* WORK TO COMPLETE: How many lines in the records below contain the word "translateY"? Answer with the number only.

(Stored data)
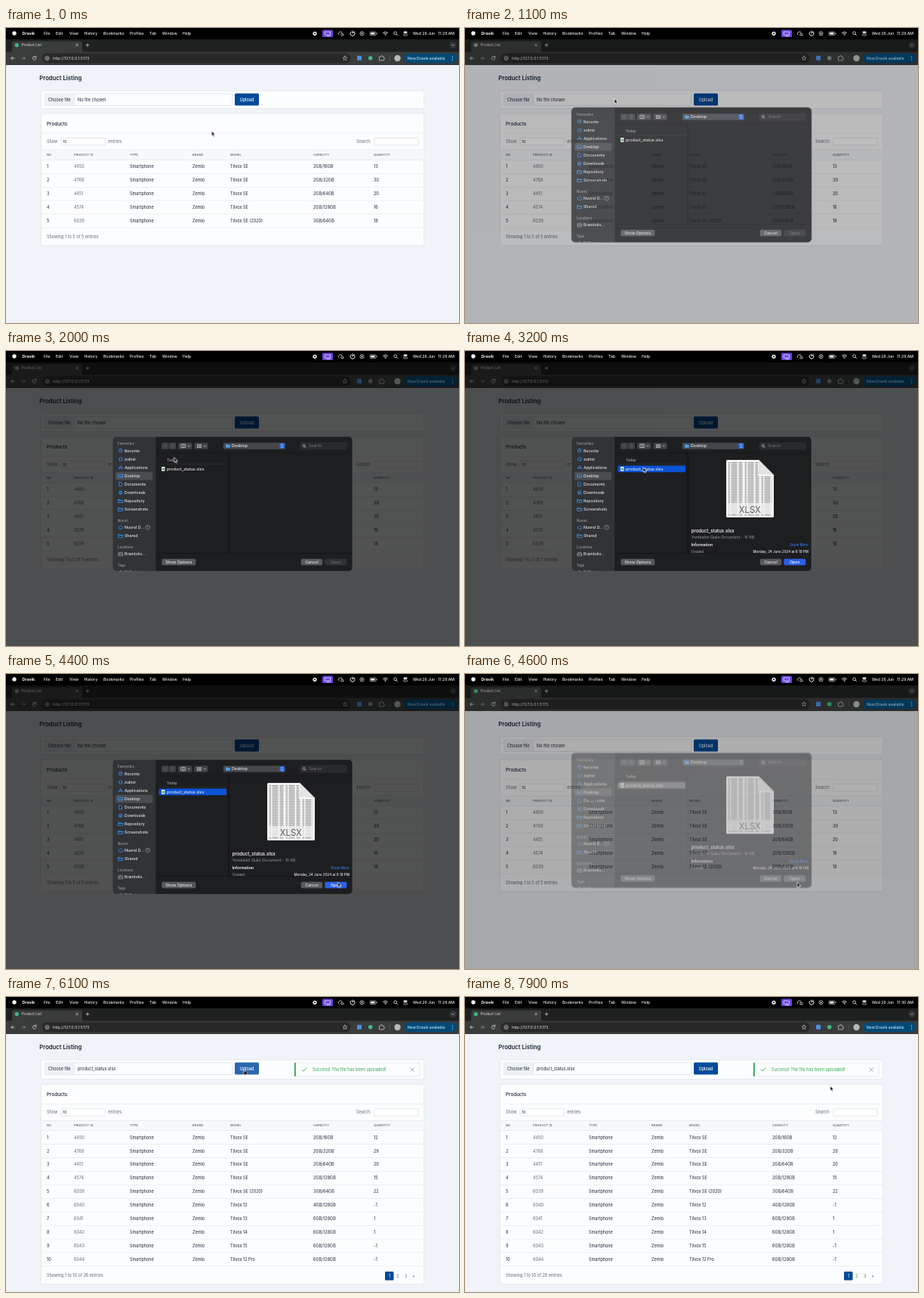
Animation, 600 px wide and 390 px high, one loop 8000 ms. Source, as an HTML page:

```html
<!DOCTYPE html>
<html lang="en">
<head>
<meta charset="utf-8">
<title>Product List</title>
<style>
html, body { margin: 0; width: 100%; height: 100%; overflow: hidden; background: #000; }
svg { display: block; width: 600px; height: 390px; font-family: Inter, "Open Sans", sans-serif; }
text { white-space: pre; }
.anim { animation: 8s step-end infinite; }
#dim { opacity: 0; animation-name: dim; }
#sheet { opacity: 0; animation-name: sheet; }
#pointer { animation-name: pointer; }

@keyframes dim {
  0% { opacity: 0 }
  12.5% { opacity: .1 }
  13.75% { opacity: .26 }
  15% { opacity: .41 }
  16.25% { opacity: .53 }
  17.5% { opacity: .62 }
  18.75% { opacity: .68 }
  56.25% { opacity: .5 }
  57.5% { opacity: .31 }
  58.75% { opacity: .16 }
  60% { opacity: .06 }
  61.25%, 100% { opacity: 0 }
}
@keyframes sheet {
  0% { opacity: 0; transform: translateY(-14px) }
  12.5% { opacity: .35; transform: translateY(-13px) }
  13.75% { opacity: .8; transform: translateY(-8px) }
  15% { opacity: 1; transform: translateY(-4.2px) }
  16.25% { opacity: 1; transform: translateY(-2px) }
  17.5% { opacity: 1; transform: translateY(-.6px) }
  18.75% { opacity: 1; transform: none }
  56.25% { opacity: .75; transform: translateY(-4px) }
  57.5% { opacity: .44; transform: translateY(-8.7px) }
  58.75% { opacity: .22; transform: translateY(-11px) }
  60% { opacity: .07; transform: translateY(-13px) }
  61.25%, 100% { opacity: 0; transform: translateY(-14px) }
}
@keyframes pointer {
  0% { transform: translate(272.5px, 136.5px); animation-timing-function: steps(4) }
  5% { transform: translate(244px, 119px); animation-timing-function: steps(5) }
  11.25% { transform: translate(198px, 93.7px) }
  20% { transform: translate(198px, 93.7px); animation-timing-function: steps(4) }
  25% { transform: translate(222.7px, 141px); animation-timing-function: steps(5) }
  31.25% { transform: translate(236px, 154px) }
  43.75% { transform: translate(236px, 154px); animation-timing-function: steps(5) }
  50% { transform: translate(372px, 244px); animation-timing-function: steps(4) }
  55% { transform: translate(439.5px, 275.5px) }
  57.5% { transform: translate(440px, 275.7px); animation-timing-function: steps(3) }
  61.25% { transform: translate(405px, 174px) }
  62.5% { transform: translate(405px, 174px); animation-timing-function: steps(8) }
  72.5% { transform: translate(315.3px, 95.5px) }
  96.25% { transform: translate(315.3px, 95.5px); animation-timing-function: steps(2) }
  98.75%, 100% { transform: translate(483.7px, 117.8px) }
}
</style>
</head>
<body>
<script>
const INK = '#182433', MUTED = '#626976', LINE = '#e1e5ea', BLUE = '#004a99', GREEN = '#2fa84f';
const rules = new Set();

// text centred vertically on cy
const T = (x, cy, size, str, fill = INK, weight = 400, extra = '') =>
  `<text x="${x}" y="${cy + size * .36}" font-size="${size}" fill="${fill}" font-weight="${weight}" ${extra}>${str}</text>`;
const R = (x, y, w, h, fill, r = 0, extra = '') =>
  `<rect x="${x}" y="${y}" width="${w}" height="${h}" rx="${r}" fill="${fill}" ${extra}/>`;
const C = (x, y, r, fill, extra = '') => `<circle cx="${x}" cy="${y}" r="${r}" fill="${fill}" ${extra}/>`;
const P = (d, stroke, w = .8, fill = 'none') =>
  `<path d="${d}" stroke="${stroke}" stroke-width="${w}" fill="${fill}" stroke-linecap="round" stroke-linejoin="round"/>`;
const G = (x, y, body) => `<g transform="translate(${x} ${y})">${body}</g>`;
const END = 'text-anchor="end"', MID = 'text-anchor="middle"';

// visible only between two moments in ms
function during(from, to, body) {
  const name = `on${from}to${to}`;
  rules.add(`@keyframes ${name}{0%{opacity:0}${from / 80}%{opacity:1}${to / 80}%{opacity:0}100%{opacity:0}}`);
  return `<g class="anim" style="animation-name:${name}">${body}</g>`;
}
const except = (from, to, body) => during(0, from, body) + during(to, 8000, body);

function menuBar() {
  const items = { File: 50, Edit: 66, View: 84, History: 103.5, Bookmarks: 129, Profiles: 164, Tab: 190, Window: 207, Help: 234 };
  const W = '#f2f2f2', y = 7.3;
  return R(0, 0, 600, 15, '#000') + C(11, 7, 2.7, W) + T(21.5, y, 5.3, 'Dravik', W, 700) +
    Object.entries(items).map(([s, x]) => T(x, y, 5.1, s, W, 500)).join('') +
    C(409, 7.3, 2.6, W) + C(409, 7.3, 1, '#000') +
    R(419, 2.5, 14, 9.5, '#6a45e0', 1.5) + P('M422.5 5h7v4h-7zM425 10.5h4', W, .7) +
    P('M441 9a1.6 1.6 0 0 1 .5-3 2 2 0 0 1 3.6 0M444 9.5a1.2 1.2 0 0 1 2-2 1.3 1.3 0 0 1 1 2z', W) +
    P('M457 5a3 3 0 1 0 4 0M459 4v3l2-2', W, 1) +
    C(471.5, 7.3, 2.6, 'none', `stroke="${W}" stroke-width=".7"`) + P('M470.8 6.2v2.2l1.8-1.1z', W, .3, W) +
    R(482, 5, 8, 4.6, 'none', 1.2, `stroke="${W}" stroke-width=".6"`) + R(483, 6, 5.5, 2.6, W, .5) + R(490.7, 6.4, .7, 1.8, W) +
    P('M499.5 6.3q3-2.6 6 0M500.8 7.8q1.7-1.4 3.4 0', W, .9) + C(502.5, 9.3, .7, W) +
    C(515.6, 6.8, 1.9, 'none', `stroke="${W}" stroke-width=".8"`) + P('M517 8.3l1.6 1.6', W) +
    R(526.5, 4.6, 5, 2.2, W, 1.1) + R(526.5, 7.8, 5, 2.2, 'none', 1.1, `stroke="${W}" stroke-width=".6"`) +
    T(539, y, 5.1, 'Wed 26 Jun', W, 500) +
    during(0, 7300, T(594, y, 5.1, '11:29 AM', W, 500, END)) +
    during(7300, 8000, T(594, y, 5.1, '11:30 AM', W, 500, END));
}

function browserBar() {
  const I = '#d5d7da';
  const dots = f => C(14.3, 22.6, 2.6, f) + C(482.7, 39.8, 2.8, f);
  return R(0, 15, 600, 17, '#1f2020') + R(0, 31.5, 600, 17.5, '#3a3b3b') +
    P('M6 32q2 0 2-2V20q0-2.5 2.5-2.5h88q2.5 0 2.5 2.5v10q0 2 2 2z', 'none', 0, '#3a3b3b') +
    T(20.5, 22.6, 4.7, 'Product List', '#e3e3e3') +
    P('M92.7 21.3l2.6 2.6m0-2.6l-2.6 2.6', I, .7) + P('M106 22.6h4m-2-2v4', I, .7) +
    C(592, 22.6, 4.6, '#343535') + P('M590.5 22l1.5 1.5 1.5-1.5', I, .7) +
    P('M11.3 40h-4.5m2-2l-2 2 2 2', I) + P('M20.8 40h4.5m-2-2l2 2-2 2', '#8b8d90') +
    P('M39.5 38.6a2.3 2.3 0 1 0 .3 1.9M39.8 37v1.8H38', I) +
    R(47.5, 33.5, 409, 13, '#282828', 6.5) + C(54.5, 40, 4.3, '#3c3c3c') +
    C(54.5, 40, 2.2, 'none', `stroke="${I}" stroke-width=".6"`) + P('M54.5 39.8v1.2', I, .6) +
    T(62, 40, 5.3, 'http://127.0.0.1:5173', '#e3e3e3') +
    P('M449 37l.9 1.9 2 .2-1.5 1.4.4 2-1.8-1-1.8 1 .4-2-1.5-1.4 2-.2z', I, .6) +
    R(465, 36.8, 6, 6, '#4a90e2', .8) +
    except(1000, 4500, dots('#41b883')) + during(1000, 4500, dots('#8d9092')) +
    P('M494.8 38h1.6q.2-1.6 1.2-1.6t1.2 1.6h1.4v1.5q1.4.2 1.4 1.1t-1.4 1.1v1.2h-5.4z', I, .7) +
    R(508, 36.5, .5, 7, '#5b6066') + C(518.5, 40, 4.2, '#b5b8bb') +
    R(527.5, 33.7, 69.5, 12.6, '#004a77', 6.3) + T(532, 40, 5, 'New Dravik available', '#c2e7ff', 500) +
    [37.7, 40, 42.3].map(y => C(591.5, y, .6, '#c2e7ff')).join('');
}

const card = (y, h) => R(46.3, y, 507.4, h, '#fcfdfe', 1.5, `stroke="${LINE}" stroke-width=".8"`);

function upload() {
  const button = f => R(303, 86.6, 32, 16, f, 1.6);
  const tick = P('M392 96.3l1.8 1.8 4.2-4.4', GREEN, .9);
  return during(0, 6100, card(83, 23.5)) + during(6100, 8000, card(83, 25.7)) +
    R(51.3, 86.9, 248.5, 15.6, '#fcfdfe', 1.5, 'stroke="#d9dee5" stroke-width=".7"') +
    R(51.6, 87.2, 38.6, 15, '#eef1f5', 1.2) + R(90, 87, .6, 15.5, '#d9dee5') +
    T(56, 94.8, 5.5, 'Choose file') +
    during(0, 4800, T(95, 94.8, 5.5, 'No file chosen')) +
    during(4800, 8000, T(95, 94.8, 5.5, 'product_status.xlsx')) +
    except(5700, 7800, button(BLUE)) + during(5700, 7800, button('#2c67ad')) +
    T(319, 94.8, 5.5, 'Upload', '#fff', 500, MID) +
    during(6100, 8000, R(382, 87, 166, 17.8, '#fcfdfe', 1, `stroke="${LINE}" stroke-width=".8"`) +
      R(382, 86.7, 1.8, 18.4, GREEN, .6) + tick + T(406, 96, 5.5, 'Success! The file has been uploaded!', GREEN) +
      P('M536 93.6l4.8 4.8m0-4.8l-4.8 4.8', '#7d8491', .7));
}

const cols = { NO: 54, 'PRODUCT ID': 90, TYPE: 164, BRAND: 247, MODEL: 297, CAPACITY: 407, QUANTITY: 487 };
const models = ['SE', 'SE', 'SE', 'SE', 'SE (2020)', '12', '13', '14', '15', '12 Pro'];
const ids = [4450, 4768, 4451, 4574, 6039, 6040, 6041, 6042, 6043, 6044];
const sizes = ['2GB/16GB', '2GB/32GB', '2GB/64GB', '2GB/128GB', '3GB/64GB', '4GB/128GB'];

// all heights are relative to the card top
function table(top, stock, footer, pager = '') {
  const end = 61.3 + stock.length * 17.9, xs = Object.values(cols);
  const field = x => R(x, 32.4, 58, 9.5, '#fff', 1, 'stroke="#d9dee5" stroke-width=".7"');
  const rule = y => R(46.5, y, 507, .6, LINE);
  const rows = stock.map((n, i) => {
    const cells = [i + 1, ids[i], 'Smartphone', 'Zemlo', 'Tilvox ' + models[i], sizes[i] || '6GB/128GB', n];
    const y = 70.3 + i * 17.9;
    return cells.map((s, k) => T(xs[k], y, 5.5, s, k == 1 ? MUTED : INK)).join('') + rule(y + 8.7);
  }).join('');
  return G(0, top, card(0, end + 24) + T(54, 13.3, 6.35, 'Products', INK, 500) + rule(25.8) +
    T(54, 37, 5.5, 'Show', MUTED) + field(73) + T(75.2, 37.2, 4.9, '10') + T(135.3, 37, 5.5, 'entries', MUTED) +
    T(464, 37, 5.5, 'Search:', MUTED) + field(488) +
    R(46.6, 48, 506.8, 13, '#f6f8fb') + rule(47.8) + rule(61) +
    Object.entries(cols).map(([s, x]) => T(x, 54.7, 3.9, s, MUTED, 600, 'letter-spacing=".16"')).join('') +
    rows + T(54, end + 12.3, 5.5, footer, MUTED) + pager);
}

function pager() {
  return R(502, 247.7, 11.5, 11.5, BLUE, 1.3) +
    ['1', '2', '3', '»'].map((s, i) => T([507.8, 518.8, 529.6, 540][i], 253.5, 5.5, s, i ? MUTED : '#fff', 400, MID)).join('');
}

function sidebar() {
  const folder = 'M-2.8-1.9h2l.6.7h3v3.3h-5.6zM-2.8-.6h5.6';
  const cloud = 'M-1.7 1.8a1.5 1.5 0 0 1 0-2.9 2 2 0 0 1 3.6 0 1.5 1.5 0 0 1 0 2.9z';
  const items = [
    [131.7, 'Recents', 'M-2.4 0a2.4 2.4 0 1 0 4.8 0 2.4 2.4 0 1 0-4.8 0M0-1.4v1.5h1'],
    [142.8, 'zulmir', 'M-2.6-.2l2.6-2.3 2.6 2.3M-1.9-.6v2.8h3.8v-2.8'],
    [153.9, 'Applications', 'M-2.2 2l2.2-4.4 2.2 4.4M-2.8.7h5.6'],
    [165, 'Desktop', 'M-2.7-2h5.4v4h-5.4zM-2.7 1h5.4'],
    [176.1, 'Documents', 'M-1.8-2.5h2.3l1.3 1.3v3.7h-3.6z'],
    [187.2, 'Downloads', 'M-2.4 0a2.4 2.4 0 1 0 4.8 0 2.4 2.4 0 1 0-4.8 0M0-1.3v2.5m-1-1l1 1 1-1'],
    [198.3, 'Repository', folder], [209.4, 'Screenshots', folder],
    [233.4, 'Nuvrel D…', cloud], [244.5, 'Shared', folder],
    [268.3, 'Bramtolix…', 'M-2.8 2v-2l1-2h3.6l1 2v2zM-2.8 0h5.6']
  ];
  const heads = [[122.9, 'Favourites'], [224.5, 'Nuvrel'], [259.5, 'Locations'], [283.6, 'Tags']];
  return R(141, 113, 57.3, 179, '#313336') + R(145, 159.7, 49.3, 10.8, '#4b4d51', 2) +
    heads.map(([y, s]) => T(148, y, 4.3, s, '#8f9194', 600)).join('') +
    items.map(([y, s, d]) => G(151.8, y, P(d, y > 260 ? '#a9abae' : '#3d93f5', .75)) + T(157, y, 5.2, s, '#e6e6e6', 500)).join('') +
    C(187.6, 233.2, 2.8, 'none', 'stroke="#9a9c9f" stroke-width=".7"') + P('M187.6 231.6v1.6', '#9a9c9f', .7) +
    C(151.8, 292, 1.8, '#9a9c9f') + T(157, 292.3, 5.2, 'Yellow', '#e6e6e6', 500);
}

function paper() {
  let lines = '';
  for (let y = 147.5; y < 218; y += 2.1) {
    const w = y < 165 ? 388 : 407;
    const tone = y > 202 && y < 215 ? '#d4d4d4' : '#8b8b8b';
    lines += `<path d="M348.5 ${y}H${w}" stroke="${tone}" stroke-width="1" stroke-dasharray="2.5 1.5 8 2 5 3"/>`;
  }
  return P('M347.5 144H389L409 164V218.5q0 1.5-1.5 1.5h-60q-1.5 0-1.5-1.5v-73q0-1.5 1.5-1.5z', 'none', 0, '#f4f4f4') + lines +
    P('M389 144q2 8-.5 18 11-1 20.5 2z', '#c9c9c9', .4, '#e4e4e4') +
    T(377.3, 209.5, 11.4, 'XLSX', '#5f5f5f', 400, MID);
}

function sheet() {
  const W = '#e9e9e9', gray = '#9a9b9d';
  const btn = (x, w, f, s, c) => R(x, 274.7, w, 8.6, f, 1.8) + T(x + w / 2, 279, 5.3, s, c, 500, MID);
  const tool = (x, w) => R(x, 121.2, w, 8.6, '#404245', 1.6);
  const arrows = P('M364.4 124.6l1.2-1.3 1.2 1.3m-2.4 1.9l1.2 1.3 1.2-1.3', '#fff', .7);
  const grid = x => [0, 2.2, 4.4].map(d => R(x + d, 123.6, 1.5, 1.5, W) + R(x + d, 126.2, 1.5, 1.5, W)).join('');
  const row = f => R(202.5, 151.6, 89.5, 8.7, f, 1.6);
  const file = R(206, 153, 4.4, 5.8, '#f4f4f4', .5) + R(206.8, 155, 2.8, 2.4, '#4f9d69');
  return `<clipPath id="frame">${R(141, 113, 318, 178.3, '#000', 5)}</clipPath><g clip-path="url(#frame)">` +
    R(141, 113, 318, 179, '#1d1e20') + sidebar() +
    tool(206, 9.3) + tool(215.8, 9.3) + P('M211.3 124l-1.4 1.5 1.4 1.5M219.8 124l1.4 1.5-1.4 1.5', '#797b7e', .7) +
    tool(228, 18.5) + R(231.7, 123.3, 6, 4.4, 'none', .5, `stroke="${W}" stroke-width=".6"`) + P('M233.7 123.3v4.4m2-4.4v4.4', W, .5) +
    P('M240.8 125l1.3 1.3 1.3-1.3', W, .6) + tool(249.5, 18) + grid(253) + P('M262 125l1.3 1.3 1.3-1.3', W, .6) +
    R(287.8, 121.2, 82, 8.6, '#45474b', 1.6) + G(294, 125.5, P('M-2.6-1.9h2l.6.7h2.6v3.2h-5.2z', '#4aa3f5', .4, '#4aa3f5')) +
    T(299, 125.5, 5.3, 'Desktop', W, 500) + during(0, 4500, R(362.2, 121.9, 6.8, 7.2, '#2a66de', 1.4)) + arrows +
    R(390, 121.2, 61, 8.6, '#28292c', 1.8, 'stroke="#3c3e41" stroke-width=".5"') +
    C(394.7, 125.1, 1.6, 'none', `stroke="${W}" stroke-width=".6"`) + P('M395.9 126.4l1.3 1.3', W, .6) + T(401, 125.6, 5.2, 'Search', '#77797c') +
    T(213, 143.9, 4.5, 'Today', gray, 600) + R(202.5, 149, 89.5, .5, '#36383b') +
    R(294.8, 135, .7, 132.5, '#08090a') + R(198.3, 134.6, 261, .5, '#111214') + R(198.3, 267.3, 261, .6, '#101113') +
    during(2700, 4500, row('#0c53d8')) + during(4500, 5000, row('#6a6c6f')) +
    file + T(213, 156, 5.3, 'product_status.xlsx', W, 500) +
    during(2900, 5000, paper() + T(299.7, 238.2, 6, 'product_status.xlsx', W, 600) +
      T(299.7, 246.3, 5.2, 'Yombalist Quilo Document - 10 KB', gray) +
      T(299.7, 256, 5, 'Information', W, 700) + T(454.8, 256.2, 4.6, 'Show More', '#2f7bf0', 500, END) +
      T(299.7, 265, 4.3, 'Created', gray, 500) + T(454.8, 265, 4.5, 'Monday, 24 June 2024 at 6:19 PM', W, 500, END)) +
    btn(206.3, 45, '#56585b', 'Show Options', W) + btn(390.7, 28.5, '#56585b', 'Cancel', W) +
    during(0, 2700, btn(422.3, 29, '#303234', 'Open', '#6c6e71')) +
    during(2700, 4500, btn(422.3, 29, '#2a60e4', 'Open', '#fff')) +
    during(4500, 5000, btn(422.3, 29, '#56585b', 'Open', W)) +
    '</g>' + R(141, 113, 318, 178.3, 'none', 5, 'stroke="#5c5e61" stroke-width=".6"');
}

function pointer() {
  const arrow = P('M0 0V6.2L1.4 4.9 2.4 7.2 3.5 6.7 2.5 4.5H4.4z', '#fff', .7, '#000');
  const hand = P('M0 .3q.8-.6 1 .4v2l2.4.6q.9.3.7 1.3l-.5 2.4H.2L-1.5 4.4q0-1 1-.5L0 4.3z', '#fff', .6, '#000');
  return except(5700, 7800, arrow) + during(5700, 7800, hand);
}

const layer = (id, body) => `<g id="${id}" class="anim">${body}</g>`;
const scene = R(0, 49, 600, 341, '#f0f3f8') + browserBar() +
  T(44.3, 66, 7.7, 'Product Listing', INK, 600) + upload() +
  during(0, 6100, table(113, [13, 30, 20, 16, 18], 'Showing 1 to 5 of 5 entries')) +
  during(6100, 8000, table(115.4, [12, 29, 20, 15, 22, -1, 1, 1, -1, -1], 'Showing 1 to 10 of 26 entries', pager())) +
  layer('dim', R(0, 15, 600, 34, '#000', 0, 'opacity=".8"') + R(0, 49, 600, 341, '#000')) +
  menuBar() + layer('sheet', sheet()) + layer('pointer', pointer());

const style = document.createElement('style');
style.textContent = [...rules].join('\n');
document.head.append(style);
document.body.innerHTML = `<svg viewBox="0 0 600 390">${scene}</svg>`;
</script>
</body>
</html>
```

* ANSWER TO THE EXERCISE: 11